We shared three main dishes : Shrimp Curry with onions, green pepper and tomato ; Sliced Pork with Sour Mustard, and a Mixed Noodle Dish with four different kinds of noodles. The shrimp curry was out of this world , the yellow curry paste tempered with just the right amount of coconut milk to make a perfect gravy. The noodles too were very good , mixed with the same ingredients as the salads plus fried tofu and potatoes. The pork dish was pretty good  but could have been better. It was very similar to a dish that I’ve eaten many times in Chinatown restaurants and have even prepared at home . The trick is to wash the pickled mustard  in several changes of water to get rid of the salt and then soak it in sugar water to get rid of some of the sourness. At Mandalay, the mustard had apparently not been soaked enough because it was a little too sour for my taste. The dishes were served with bowls of white rice.

At Mandalay, we always  make it a point to order side dishes or condiments to add zip to the meal. Our two favorites are Achin Yay ( Lemon and Garlic with hot chili oil) and Mandalay Acho Yay ( Soy sauce, garlic, lemon juice, chili, sesame seeds and crushed peanuts). Great tasting and , at 49 cents each, a real steal.

For dessert we had  Shweji ( a golden brown cake of cream of wheat, coconut cream, raisins and milk, topped with poppy seeds ) and Coconut Ice Cream. Actually the latter is more like a sorbet and is served in a faux coconut shell.We split the desserts between us and the contrast of hot and cold was delightful.
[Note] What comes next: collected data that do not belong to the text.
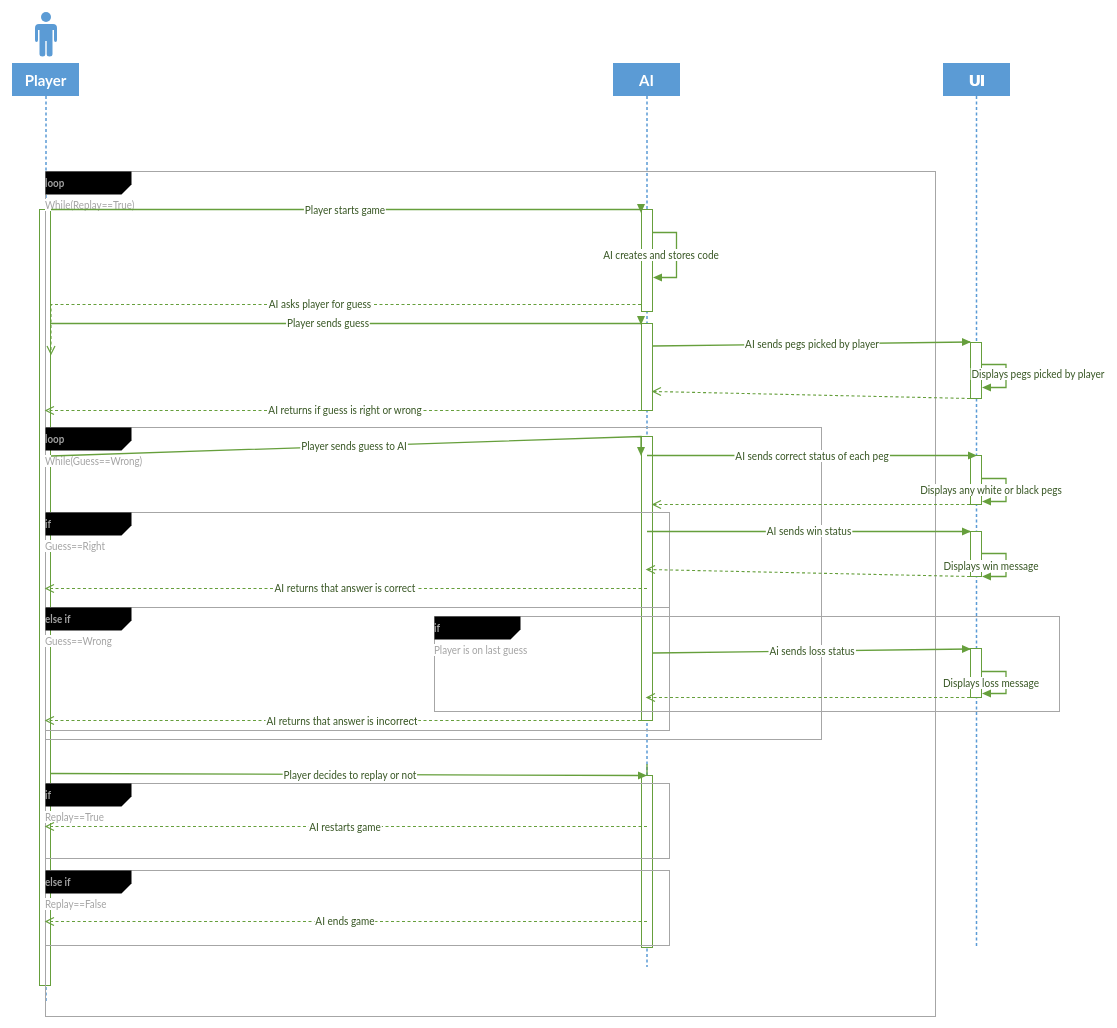
<!DOCTYPE html>
<html lang="en">
<head>
<meta charset="utf-8">
<title>Guessing game sequence diagram</title>
<style>
:root {
  --blue: #5b9bd5;
  --green: #669f3c;
  --ink: #375623;
  --frame: #a6a6a6;
  --guard: #a3a3a3;
  --paper: #ffffff;
}
* { box-sizing: border-box; margin: 0; padding: 0; }
html, body { width: 1117px; height: 1028px; overflow: hidden; background: var(--paper); }
.diagram { position: relative; width: 1117px; height: 1028px; overflow: hidden; font: 10.9px/12px Lato, sans-serif; }
.layer { position: absolute; left: 0; top: 0; display: block; }
.lifelines { fill: none; stroke: var(--blue); stroke-width: 1.5; stroke-dasharray: 3 2.5; }
.activations { fill: var(--paper); stroke: var(--green); }
.messages { fill: none; stroke: var(--green); stroke-width: 1.3; }
.replies { stroke-dasharray: 3 2.5; stroke-width: 1.1; }
.heads { fill: var(--green); stroke: none; }
.open-heads { stroke-width: 1.2; }
.participant {
  position: absolute; top: 63px; width: 67px; height: 33px;
  display: flex; align-items: center; justify-content: center;
  background: var(--blue); color: var(--paper); font-size: 15px; font-weight: 700;
}
.participant.ui { text-shadow: 1px 0 0 var(--paper); }
.fragment { position: absolute; border: 1px solid var(--frame); color: var(--guard); }
.tab { position: absolute; left: -1px; top: -1px; width: 87px; height: 24px; overflow: visible; }
.tab path { fill: var(--paper); stroke: var(--frame); }
.operator, .guard { position: absolute; left: -1px; white-space: nowrap; transform: scaleX(.9); transform-origin: 0 50%; }
.operator { top: 5px; font-weight: 700; }
.guard { top: 27px; background: var(--paper); }
.label {
  position: absolute; left: var(--x); top: var(--y); padding: 0 1px;
  color: var(--ink); background: var(--paper); white-space: nowrap;
  transform: translate(-50%, -50%) scaleX(.92);
}
.label span { font: 11.4px/12px Roboto, sans-serif; }
</style>
</head>
<body>
<main class="diagram">

  <svg class="layer" width="1117" height="1028" viewBox="0 0 1117 1028" aria-hidden="true">
    <defs>
      <path id="tab-shape" d="M.5 .5H86.5V13.5L76.5 23.5H.5Z"/>
    </defs>
    <g class="actor" fill="#5b9bd5">
      <circle cx="46" cy="17" r="5"/>
      <path d="M39 24H53Q57 24 57 28V40Q57 42 55.5 42Q54 42 54 40V30H52.5V54Q52.5 56.500 49.500 56.500Q46.700 56.500 46.700 54V41H45.300V54Q45.300 56.500 42.500 56.500Q39.500 56.500 39.500 54V30H38V40Q38 42 36.500 42Q35 42 35 40V28Q35 24 39 24Z"/>
    </g>
    <g class="lifelines">
      <path d="M46 96V1002"/>
      <path d="M647 96V967"/>
      <path d="M976.5 96V946"/>
    </g>
    <g class="activations">
      <rect x="39.5" y="209.5" width="11" height="776"/>
      <rect x="641.5" y="209.5" width="11" height="102"/>
      <rect x="641.5" y="323.5" width="11" height="87"/>
      <rect x="641.5" y="436.5" width="11" height="284"/>
      <rect x="641.5" y="775.5" width="11" height="172"/>
      <rect x="970.5" y="342.5" width="11" height="56"/>
      <rect x="970.5" y="455.5" width="11" height="49"/>
      <rect x="970.5" y="531.5" width="11" height="45"/>
      <rect x="970.5" y="648.5" width="11" height="49"/>
    </g>
  </svg>

  <header>
    <h2 class="participant" style="left:12px">Player</h2>
    <h2 class="participant" style="left:613px">AI</h2>
    <h2 class="participant ui" style="left:943px">UI</h2>
  </header>

  <section class="fragment" style="left:45px;top:171px;width:891px;height:846px">
    <svg class="tab"><use href="#tab-shape"/></svg>
    <b class="operator">loop</b><p class="guard">While(Replay==True)</p>
  </section>
  <section class="fragment" style="left:45px;top:427px;width:777px;height:313px">
    <svg class="tab"><use href="#tab-shape"/></svg>
    <b class="operator">loop</b><p class="guard">While(Guess==Wrong)</p>
  </section>
  <section class="fragment" style="left:45px;top:512px;width:625px;height:219px">
    <svg class="tab"><use href="#tab-shape"/></svg>
    <b class="operator">if</b><p class="guard">Guess==Right</p>
  </section>
  <section class="fragment" style="left:45px;top:607px;width:625px;height:124px">
    <svg class="tab"><use href="#tab-shape"/></svg>
    <b class="operator">else if</b><p class="guard">Guess==Wrong</p>
  </section>
  <section class="fragment" style="left:434px;top:616px;width:626px;height:96px">
    <svg class="tab"><use href="#tab-shape"/></svg>
    <b class="operator">if</b><p class="guard">Player is on last guess</p>
  </section>
  <section class="fragment" style="left:45px;top:783px;width:625px;height:76px">
    <svg class="tab"><use href="#tab-shape"/></svg>
    <b class="operator">if</b><p class="guard">Replay==True</p>
  </section>
  <section class="fragment" style="left:45px;top:870px;width:625px;height:76px">
    <svg class="tab"><use href="#tab-shape"/></svg>
    <b class="operator">else if</b><p class="guard">Replay==False</p>
  </section>

  <svg class="layer" width="1117" height="1028" viewBox="0 0 1117 1028" aria-hidden="true">
    <defs>
      <path id="solid-head" d="M0 0L-9 -4V4Z"/>
      <path id="open-head" d="M8 -4L0 0L8 4"/>
    </defs>
    <g class="messages">
      <g class="calls">
        <path d="M51 209.5H641"/>
        <path d="M51 323.5H641"/>
        <path d="M653 346L970 342"/>
        <path d="M51 456L641 436.500V450"/>
        <path d="M647 455.500H970"/>
        <path d="M647 531.500H970"/>
        <path d="M653 653L970 649"/>
        <path d="M51 773.500L641 775.500M647 764V776"/>
      </g>
      <g class="self-calls">
        <path d="M653 232.500H676.500V277.500H658"/>
        <path d="M982 364.500H1006V387.500H988"/>
        <path d="M982 478.500H1006V501.500H988"/>
        <path d="M982 553.500H1006V576.500H988"/>
        <path d="M982 671.500H1006V693.500H988"/>
      </g>
      <g class="replies">
        <path d="M641 304.500H51V350"/>
        <path d="M970 398.500L654 391.500"/>
        <path d="M641 410.500H47"/>
        <path d="M970 504.500H654"/>
        <path d="M970 576.500L648 569.500"/>
        <path d="M647 588.500H47"/>
        <path d="M970 697.500H648"/>
        <path d="M641 720.500H47"/>
        <path d="M647 826.500H47"/>
        <path d="M647 921.500H47"/>
      </g>
      <g class="open-heads">
        <use href="#open-head" transform="translate(51 354) rotate(-90)"/>
        <use href="#open-head" x="653" y="391.5"/>
        <use href="#open-head" x="46" y="410.5"/>
        <use href="#open-head" x="653" y="504.5"/>
        <use href="#open-head" x="647" y="569.5"/>
        <use href="#open-head" x="46" y="588.5"/>
        <use href="#open-head" x="647" y="697.5"/>
        <use href="#open-head" x="46" y="720.5"/>
        <use href="#open-head" x="46" y="826.5"/>
        <use href="#open-head" x="46" y="921.5"/>
      </g>
      <g class="heads">
        <use href="#solid-head" transform="translate(641 213) rotate(90)"/>
        <use href="#solid-head" transform="translate(641 325) rotate(90)"/>
        <use href="#solid-head" transform="translate(641 456) rotate(90)"/>
        <use href="#solid-head" x="971" y="342"/>
        <use href="#solid-head" x="977" y="455.5"/>
        <use href="#solid-head" x="971" y="531.5"/>
        <use href="#solid-head" x="971" y="649"/>
        <use href="#solid-head" x="647" y="775.5"/>
        <use href="#solid-head" transform="translate(653 277.500) rotate(180)"/>
        <use href="#solid-head" transform="translate(982 387.500) rotate(180)"/>
        <use href="#solid-head" transform="translate(982 501.500) rotate(180)"/>
        <use href="#solid-head" transform="translate(982 576.500) rotate(180)"/>
        <use href="#solid-head" transform="translate(982 693.500) rotate(180)"/>
      </g>
    </g>
  </svg>

  <p class="label" style="--x:345px;--y:210px">Player starts game</p>
  <p class="label" style="--x:661px;--y:255px">AI creates and stores code</p>
  <p class="label" style="--x:320px;--y:304px">AI asks player for guess</p>
  <p class="label" style="--x:328px;--y:323px">Player sends guess</p>
  <p class="label" style="--x:812px;--y:344px">AI sends pegs picked by player</p>
  <p class="label" style="--x:1038px;--y:374px">Displays pegs picked by player</p>
  <p class="label" style="--x:345px;--y:410px">AI returns if guess is right or wrong</p>
  <p class="label" style="--x:354px;--y:446px">Player sends guess to AI</p>
  <p class="label" style="--x:812px;--y:456px">AI sends correct status of each peg</p>
  <p class="label" style="--x:991px;--y:490px">Displays any white or black pegs</p>
  <p class="label" style="--x:809px;--y:531px">AI sends win status</p>
  <p class="label" style="--x:991px;--y:566px">Displays win message</p>
  <p class="label" style="--x:345px;--y:588px">AI returns that answer is correct</p>
  <p class="label" style="--x:812px;--y:651px">Ai sends loss status</p>
  <p class="label" style="--x:991px;--y:683px">Displays loss message</p>
  <p class="label" style="--x:342px;--y:721px">AI returns that answer is <span>incorrect</span></p>
  <p class="label" style="--x:350px;--y:775px">Player decides to replay or not</p>
  <p class="label" style="--x:345px;--y:827px">AI restarts game</p>
  <p class="label" style="--x:345px;--y:921px">AI ends game</p>

</main>
</body>
</html>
Mandalay does serve drinks and has a good selection of beers and a modest wine list. While we were waiting for our food to be served , I enjoyed a copper colored winter ale whose name I forgot to note while another in our party had a Mandalay Ale  which , despite it’s name, turned out to have been brewed in the Yakima Valley, Washington State.No matter; both were toothsome.

Mandalay has an extensive menu with at least a dozen other dishes that I would love to try. Appetizers like Squash fritters and Eggplant fritters, Squid salad, Spring Roll Salad, Fried Catfish with vegetables in a curry sauce and Beef curry are some of the dishes I am looking forward to trying on my next trip to Washington . May it be soon !

A final word about the atmosphere at Mandalay. It’s very relaxing and pleasant and the friendly staff make you feel right at home. It appears to be a family run enterprise and everyone from the manager to the greeter and waitpersons make dining there a delightful experience. Prices are very moderate. Our check for a party of four , inclusive of two beers and tip was about $ 105.

Mandalay Restaurant and Cafe  930 Bonifant Street, Silver Spring , MD 20910.  Phone (301) 585-0500. Visa, MasterCard.

Read Full Post »

Mr. & Mrs. 55 - Classic Bollywood Revisited!

Two Harvard students relive the magic and music of old Bollywood cinema

Golden Ripples

About Food, Travel, Sports , Books and other fun things

47 Japanese Farms: Japan Through The Eyes of Its Rural Communities -- 47日本の農園

A journey through 47 prefectures to capture the stories of Japan's farmers and rural communities


WordPress.com is the best place for your personal blog or business site.

%d bloggers like this: